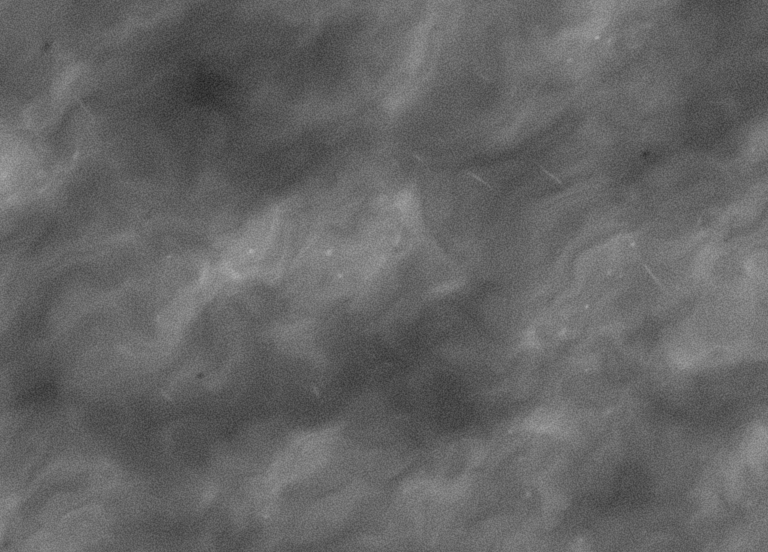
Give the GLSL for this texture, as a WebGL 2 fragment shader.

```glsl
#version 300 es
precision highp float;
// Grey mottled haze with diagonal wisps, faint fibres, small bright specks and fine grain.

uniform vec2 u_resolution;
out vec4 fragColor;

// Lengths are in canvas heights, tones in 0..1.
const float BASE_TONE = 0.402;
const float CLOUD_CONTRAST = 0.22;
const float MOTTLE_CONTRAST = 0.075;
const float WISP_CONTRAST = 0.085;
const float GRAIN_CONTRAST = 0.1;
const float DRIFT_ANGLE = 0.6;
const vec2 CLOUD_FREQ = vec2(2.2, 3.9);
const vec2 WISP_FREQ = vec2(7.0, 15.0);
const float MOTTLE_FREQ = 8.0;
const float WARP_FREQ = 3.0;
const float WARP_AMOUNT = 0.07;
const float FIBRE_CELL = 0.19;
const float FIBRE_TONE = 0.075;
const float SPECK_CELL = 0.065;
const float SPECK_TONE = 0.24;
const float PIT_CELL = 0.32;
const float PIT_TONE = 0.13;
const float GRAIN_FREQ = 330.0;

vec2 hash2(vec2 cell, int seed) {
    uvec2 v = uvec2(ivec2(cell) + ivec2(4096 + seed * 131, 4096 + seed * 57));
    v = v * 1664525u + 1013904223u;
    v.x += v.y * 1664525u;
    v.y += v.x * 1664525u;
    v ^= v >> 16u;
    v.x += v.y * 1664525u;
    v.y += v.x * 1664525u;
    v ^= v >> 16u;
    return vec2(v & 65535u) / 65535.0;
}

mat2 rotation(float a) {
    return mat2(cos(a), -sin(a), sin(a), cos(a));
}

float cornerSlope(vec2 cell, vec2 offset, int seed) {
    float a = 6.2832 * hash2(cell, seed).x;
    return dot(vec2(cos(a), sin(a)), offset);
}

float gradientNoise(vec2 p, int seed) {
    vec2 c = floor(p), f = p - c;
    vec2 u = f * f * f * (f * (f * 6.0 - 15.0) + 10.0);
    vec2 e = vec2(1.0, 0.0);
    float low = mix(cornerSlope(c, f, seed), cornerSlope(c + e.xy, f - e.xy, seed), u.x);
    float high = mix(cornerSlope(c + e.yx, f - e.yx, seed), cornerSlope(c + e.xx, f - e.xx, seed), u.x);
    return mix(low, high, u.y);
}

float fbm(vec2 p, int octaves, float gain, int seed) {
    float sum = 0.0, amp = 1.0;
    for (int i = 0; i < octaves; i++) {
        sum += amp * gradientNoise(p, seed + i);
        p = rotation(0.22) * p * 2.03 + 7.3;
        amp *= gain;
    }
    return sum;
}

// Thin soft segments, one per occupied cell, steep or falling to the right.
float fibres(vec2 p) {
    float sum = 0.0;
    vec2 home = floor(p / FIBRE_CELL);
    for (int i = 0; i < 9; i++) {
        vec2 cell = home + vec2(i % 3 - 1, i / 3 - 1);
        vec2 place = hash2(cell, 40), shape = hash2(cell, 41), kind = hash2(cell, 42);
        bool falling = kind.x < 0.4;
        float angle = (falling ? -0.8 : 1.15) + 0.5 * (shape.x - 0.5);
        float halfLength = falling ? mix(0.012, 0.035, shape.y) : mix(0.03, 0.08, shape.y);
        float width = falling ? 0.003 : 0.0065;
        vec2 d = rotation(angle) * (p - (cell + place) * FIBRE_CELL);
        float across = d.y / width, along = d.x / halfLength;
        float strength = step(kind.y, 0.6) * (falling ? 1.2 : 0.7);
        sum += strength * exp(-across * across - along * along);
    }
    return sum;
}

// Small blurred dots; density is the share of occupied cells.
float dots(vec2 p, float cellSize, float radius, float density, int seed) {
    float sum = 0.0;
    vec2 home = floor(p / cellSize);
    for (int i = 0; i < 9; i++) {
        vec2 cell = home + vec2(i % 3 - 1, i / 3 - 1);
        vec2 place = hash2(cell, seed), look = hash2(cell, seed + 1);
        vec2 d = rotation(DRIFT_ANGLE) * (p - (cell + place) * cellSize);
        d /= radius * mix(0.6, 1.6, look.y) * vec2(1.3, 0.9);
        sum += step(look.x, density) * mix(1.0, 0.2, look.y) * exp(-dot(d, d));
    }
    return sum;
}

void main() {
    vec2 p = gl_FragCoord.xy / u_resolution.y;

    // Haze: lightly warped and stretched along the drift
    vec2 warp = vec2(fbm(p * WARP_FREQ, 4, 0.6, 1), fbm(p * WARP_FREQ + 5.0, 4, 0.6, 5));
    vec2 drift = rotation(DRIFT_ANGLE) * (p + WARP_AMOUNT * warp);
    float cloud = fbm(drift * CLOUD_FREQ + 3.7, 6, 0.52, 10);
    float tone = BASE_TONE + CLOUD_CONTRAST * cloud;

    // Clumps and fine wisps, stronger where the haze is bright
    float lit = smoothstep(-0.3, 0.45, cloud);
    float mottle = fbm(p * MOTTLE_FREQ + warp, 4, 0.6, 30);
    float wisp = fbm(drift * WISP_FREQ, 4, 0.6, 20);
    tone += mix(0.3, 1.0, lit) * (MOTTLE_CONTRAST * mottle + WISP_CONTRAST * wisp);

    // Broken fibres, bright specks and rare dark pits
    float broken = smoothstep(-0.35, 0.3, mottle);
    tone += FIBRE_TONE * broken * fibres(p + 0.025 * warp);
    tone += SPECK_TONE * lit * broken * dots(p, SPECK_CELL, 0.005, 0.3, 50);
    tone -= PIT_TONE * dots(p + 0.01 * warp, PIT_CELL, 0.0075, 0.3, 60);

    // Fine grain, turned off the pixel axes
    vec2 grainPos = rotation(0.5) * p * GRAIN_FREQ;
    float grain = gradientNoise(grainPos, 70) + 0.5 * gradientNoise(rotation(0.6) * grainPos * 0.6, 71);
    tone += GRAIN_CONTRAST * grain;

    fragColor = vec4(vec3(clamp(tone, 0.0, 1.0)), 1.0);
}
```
• • • • • • •
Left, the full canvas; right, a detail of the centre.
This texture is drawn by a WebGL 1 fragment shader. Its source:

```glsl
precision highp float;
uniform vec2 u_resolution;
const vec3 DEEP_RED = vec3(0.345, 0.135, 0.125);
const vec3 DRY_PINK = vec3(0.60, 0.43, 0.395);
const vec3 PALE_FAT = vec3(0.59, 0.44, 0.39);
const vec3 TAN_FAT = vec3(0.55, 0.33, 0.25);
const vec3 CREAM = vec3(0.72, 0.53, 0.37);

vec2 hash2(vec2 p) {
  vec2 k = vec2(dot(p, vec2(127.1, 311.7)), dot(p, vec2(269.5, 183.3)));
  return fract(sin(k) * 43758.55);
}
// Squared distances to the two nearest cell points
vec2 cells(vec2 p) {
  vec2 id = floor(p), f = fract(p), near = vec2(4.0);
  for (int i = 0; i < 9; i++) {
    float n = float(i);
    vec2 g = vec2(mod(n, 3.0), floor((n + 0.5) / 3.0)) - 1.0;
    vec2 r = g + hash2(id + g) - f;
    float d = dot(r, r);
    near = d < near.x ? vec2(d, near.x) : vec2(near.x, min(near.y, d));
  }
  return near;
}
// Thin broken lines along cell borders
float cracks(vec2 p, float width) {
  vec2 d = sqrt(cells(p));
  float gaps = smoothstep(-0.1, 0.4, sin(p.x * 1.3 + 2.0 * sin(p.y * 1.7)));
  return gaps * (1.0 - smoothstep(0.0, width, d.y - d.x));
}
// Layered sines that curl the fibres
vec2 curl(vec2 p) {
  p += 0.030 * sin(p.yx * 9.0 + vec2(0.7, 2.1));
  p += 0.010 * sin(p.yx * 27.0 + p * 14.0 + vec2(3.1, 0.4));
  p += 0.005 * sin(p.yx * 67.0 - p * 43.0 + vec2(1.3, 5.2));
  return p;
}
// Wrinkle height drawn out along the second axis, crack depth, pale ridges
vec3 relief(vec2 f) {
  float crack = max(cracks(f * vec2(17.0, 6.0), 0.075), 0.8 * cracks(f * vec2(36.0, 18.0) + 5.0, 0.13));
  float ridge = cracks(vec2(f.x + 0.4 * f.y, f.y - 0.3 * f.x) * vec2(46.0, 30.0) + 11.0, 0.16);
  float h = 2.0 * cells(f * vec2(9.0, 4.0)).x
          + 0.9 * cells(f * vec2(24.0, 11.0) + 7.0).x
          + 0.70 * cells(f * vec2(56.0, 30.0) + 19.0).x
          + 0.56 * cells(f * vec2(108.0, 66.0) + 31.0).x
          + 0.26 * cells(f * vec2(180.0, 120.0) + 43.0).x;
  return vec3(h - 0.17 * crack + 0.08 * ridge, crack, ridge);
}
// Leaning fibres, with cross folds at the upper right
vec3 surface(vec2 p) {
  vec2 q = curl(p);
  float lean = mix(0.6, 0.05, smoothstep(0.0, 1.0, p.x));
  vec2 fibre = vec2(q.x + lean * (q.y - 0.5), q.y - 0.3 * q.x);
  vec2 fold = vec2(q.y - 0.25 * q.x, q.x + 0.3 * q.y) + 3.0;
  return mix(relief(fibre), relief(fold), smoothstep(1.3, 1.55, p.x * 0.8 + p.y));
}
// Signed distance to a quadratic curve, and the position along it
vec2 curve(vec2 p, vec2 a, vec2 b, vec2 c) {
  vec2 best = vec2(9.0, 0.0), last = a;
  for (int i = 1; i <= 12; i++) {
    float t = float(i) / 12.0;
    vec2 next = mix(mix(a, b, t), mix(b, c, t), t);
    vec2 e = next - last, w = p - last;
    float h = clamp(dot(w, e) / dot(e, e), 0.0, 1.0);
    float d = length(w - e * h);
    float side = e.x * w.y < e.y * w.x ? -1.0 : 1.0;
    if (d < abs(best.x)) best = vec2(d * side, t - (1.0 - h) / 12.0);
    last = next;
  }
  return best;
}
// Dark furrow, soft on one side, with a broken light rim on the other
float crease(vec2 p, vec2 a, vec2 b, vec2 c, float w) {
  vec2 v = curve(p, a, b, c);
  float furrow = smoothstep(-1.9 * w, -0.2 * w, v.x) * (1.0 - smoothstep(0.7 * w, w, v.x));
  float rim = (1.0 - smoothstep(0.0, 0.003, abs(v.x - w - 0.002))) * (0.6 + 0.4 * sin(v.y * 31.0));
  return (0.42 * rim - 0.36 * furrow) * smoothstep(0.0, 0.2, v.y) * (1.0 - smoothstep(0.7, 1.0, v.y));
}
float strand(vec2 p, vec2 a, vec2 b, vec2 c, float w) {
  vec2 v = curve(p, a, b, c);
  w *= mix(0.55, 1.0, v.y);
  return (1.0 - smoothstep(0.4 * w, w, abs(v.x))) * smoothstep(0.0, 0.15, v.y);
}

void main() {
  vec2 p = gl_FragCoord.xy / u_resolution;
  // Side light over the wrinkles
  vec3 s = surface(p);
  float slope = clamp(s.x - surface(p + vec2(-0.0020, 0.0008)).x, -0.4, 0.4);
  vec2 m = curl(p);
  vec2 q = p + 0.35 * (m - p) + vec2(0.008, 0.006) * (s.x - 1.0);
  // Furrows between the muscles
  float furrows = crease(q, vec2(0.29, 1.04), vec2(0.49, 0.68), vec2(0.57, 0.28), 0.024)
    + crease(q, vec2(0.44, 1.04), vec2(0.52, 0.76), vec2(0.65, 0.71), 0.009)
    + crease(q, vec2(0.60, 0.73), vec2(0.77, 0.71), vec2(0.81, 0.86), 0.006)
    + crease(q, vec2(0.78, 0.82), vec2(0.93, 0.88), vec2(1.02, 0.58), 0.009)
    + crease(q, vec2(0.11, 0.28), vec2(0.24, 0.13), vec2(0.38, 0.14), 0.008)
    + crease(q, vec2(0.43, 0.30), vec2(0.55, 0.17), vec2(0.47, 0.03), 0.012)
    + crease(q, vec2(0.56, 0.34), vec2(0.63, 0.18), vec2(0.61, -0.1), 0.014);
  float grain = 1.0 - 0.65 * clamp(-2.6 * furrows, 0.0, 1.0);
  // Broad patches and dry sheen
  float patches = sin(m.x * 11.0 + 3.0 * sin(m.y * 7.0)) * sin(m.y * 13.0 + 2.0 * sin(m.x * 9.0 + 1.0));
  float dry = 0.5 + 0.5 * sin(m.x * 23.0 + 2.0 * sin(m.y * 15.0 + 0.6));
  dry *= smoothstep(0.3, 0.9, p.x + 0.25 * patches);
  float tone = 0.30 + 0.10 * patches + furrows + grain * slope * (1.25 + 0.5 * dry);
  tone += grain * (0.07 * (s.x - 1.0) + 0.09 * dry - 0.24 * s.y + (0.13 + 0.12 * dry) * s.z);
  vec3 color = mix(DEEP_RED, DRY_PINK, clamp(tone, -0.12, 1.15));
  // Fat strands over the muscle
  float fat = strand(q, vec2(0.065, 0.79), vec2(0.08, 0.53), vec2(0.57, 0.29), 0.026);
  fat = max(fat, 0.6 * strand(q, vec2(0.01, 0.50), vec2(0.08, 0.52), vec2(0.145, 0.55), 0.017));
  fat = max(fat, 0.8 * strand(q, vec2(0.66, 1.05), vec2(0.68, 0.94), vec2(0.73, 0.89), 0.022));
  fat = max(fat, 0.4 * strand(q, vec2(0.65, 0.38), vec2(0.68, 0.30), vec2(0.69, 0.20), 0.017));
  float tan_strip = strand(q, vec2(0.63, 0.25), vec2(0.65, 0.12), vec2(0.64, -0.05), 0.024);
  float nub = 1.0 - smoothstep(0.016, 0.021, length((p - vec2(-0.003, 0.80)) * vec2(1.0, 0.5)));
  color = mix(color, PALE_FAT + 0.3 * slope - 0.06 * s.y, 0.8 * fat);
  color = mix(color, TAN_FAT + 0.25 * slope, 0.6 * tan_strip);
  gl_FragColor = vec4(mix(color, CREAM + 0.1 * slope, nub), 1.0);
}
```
• • • • • • •
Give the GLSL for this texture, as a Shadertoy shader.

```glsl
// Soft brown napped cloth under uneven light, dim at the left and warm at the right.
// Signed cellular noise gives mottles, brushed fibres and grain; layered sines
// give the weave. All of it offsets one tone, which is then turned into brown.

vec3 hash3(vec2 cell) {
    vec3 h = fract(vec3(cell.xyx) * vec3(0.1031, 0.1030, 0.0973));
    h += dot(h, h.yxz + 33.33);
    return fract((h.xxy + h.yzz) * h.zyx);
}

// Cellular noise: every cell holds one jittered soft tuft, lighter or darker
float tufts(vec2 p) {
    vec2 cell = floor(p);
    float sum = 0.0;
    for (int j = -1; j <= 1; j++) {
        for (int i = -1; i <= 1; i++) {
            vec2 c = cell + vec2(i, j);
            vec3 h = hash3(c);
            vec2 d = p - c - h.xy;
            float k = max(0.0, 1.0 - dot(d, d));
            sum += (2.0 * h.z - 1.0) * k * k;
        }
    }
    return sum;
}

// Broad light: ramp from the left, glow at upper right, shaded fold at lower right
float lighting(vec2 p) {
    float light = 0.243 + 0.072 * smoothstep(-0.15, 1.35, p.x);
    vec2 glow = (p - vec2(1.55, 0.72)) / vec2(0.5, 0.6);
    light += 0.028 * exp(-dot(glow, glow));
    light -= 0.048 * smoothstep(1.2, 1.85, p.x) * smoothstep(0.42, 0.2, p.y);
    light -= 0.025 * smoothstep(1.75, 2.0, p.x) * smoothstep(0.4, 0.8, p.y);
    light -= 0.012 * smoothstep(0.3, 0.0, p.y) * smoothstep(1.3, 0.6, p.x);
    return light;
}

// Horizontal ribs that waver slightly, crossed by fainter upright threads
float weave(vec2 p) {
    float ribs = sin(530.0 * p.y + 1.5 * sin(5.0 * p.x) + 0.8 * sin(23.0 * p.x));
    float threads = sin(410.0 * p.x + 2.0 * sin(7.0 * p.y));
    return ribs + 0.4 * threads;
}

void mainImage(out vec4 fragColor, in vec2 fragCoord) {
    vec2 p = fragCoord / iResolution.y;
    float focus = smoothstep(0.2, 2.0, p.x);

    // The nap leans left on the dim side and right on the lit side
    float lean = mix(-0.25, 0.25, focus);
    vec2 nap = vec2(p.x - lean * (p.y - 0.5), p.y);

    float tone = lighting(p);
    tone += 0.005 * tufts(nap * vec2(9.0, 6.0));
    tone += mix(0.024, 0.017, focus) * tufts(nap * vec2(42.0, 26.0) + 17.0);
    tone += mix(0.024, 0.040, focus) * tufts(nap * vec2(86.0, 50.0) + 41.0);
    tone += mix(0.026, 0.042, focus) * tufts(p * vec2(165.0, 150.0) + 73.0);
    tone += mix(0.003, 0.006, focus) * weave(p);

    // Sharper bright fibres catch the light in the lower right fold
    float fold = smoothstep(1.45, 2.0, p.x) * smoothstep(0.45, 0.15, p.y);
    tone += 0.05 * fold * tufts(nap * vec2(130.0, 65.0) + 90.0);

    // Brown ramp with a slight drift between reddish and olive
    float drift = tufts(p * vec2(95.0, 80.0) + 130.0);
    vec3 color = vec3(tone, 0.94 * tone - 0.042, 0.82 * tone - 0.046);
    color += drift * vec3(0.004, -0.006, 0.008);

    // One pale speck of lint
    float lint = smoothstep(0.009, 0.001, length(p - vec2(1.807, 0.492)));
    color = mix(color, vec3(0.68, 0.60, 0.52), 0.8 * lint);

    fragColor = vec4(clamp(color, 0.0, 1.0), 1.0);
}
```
• • • • • • •
> Task brief
Show me each line of the listing above with "sines" in it.

> Solution to the exercise
// Layered sines that curl the fibres
// Signed cellular noise gives mottles, brushed fibres and grain; layered sines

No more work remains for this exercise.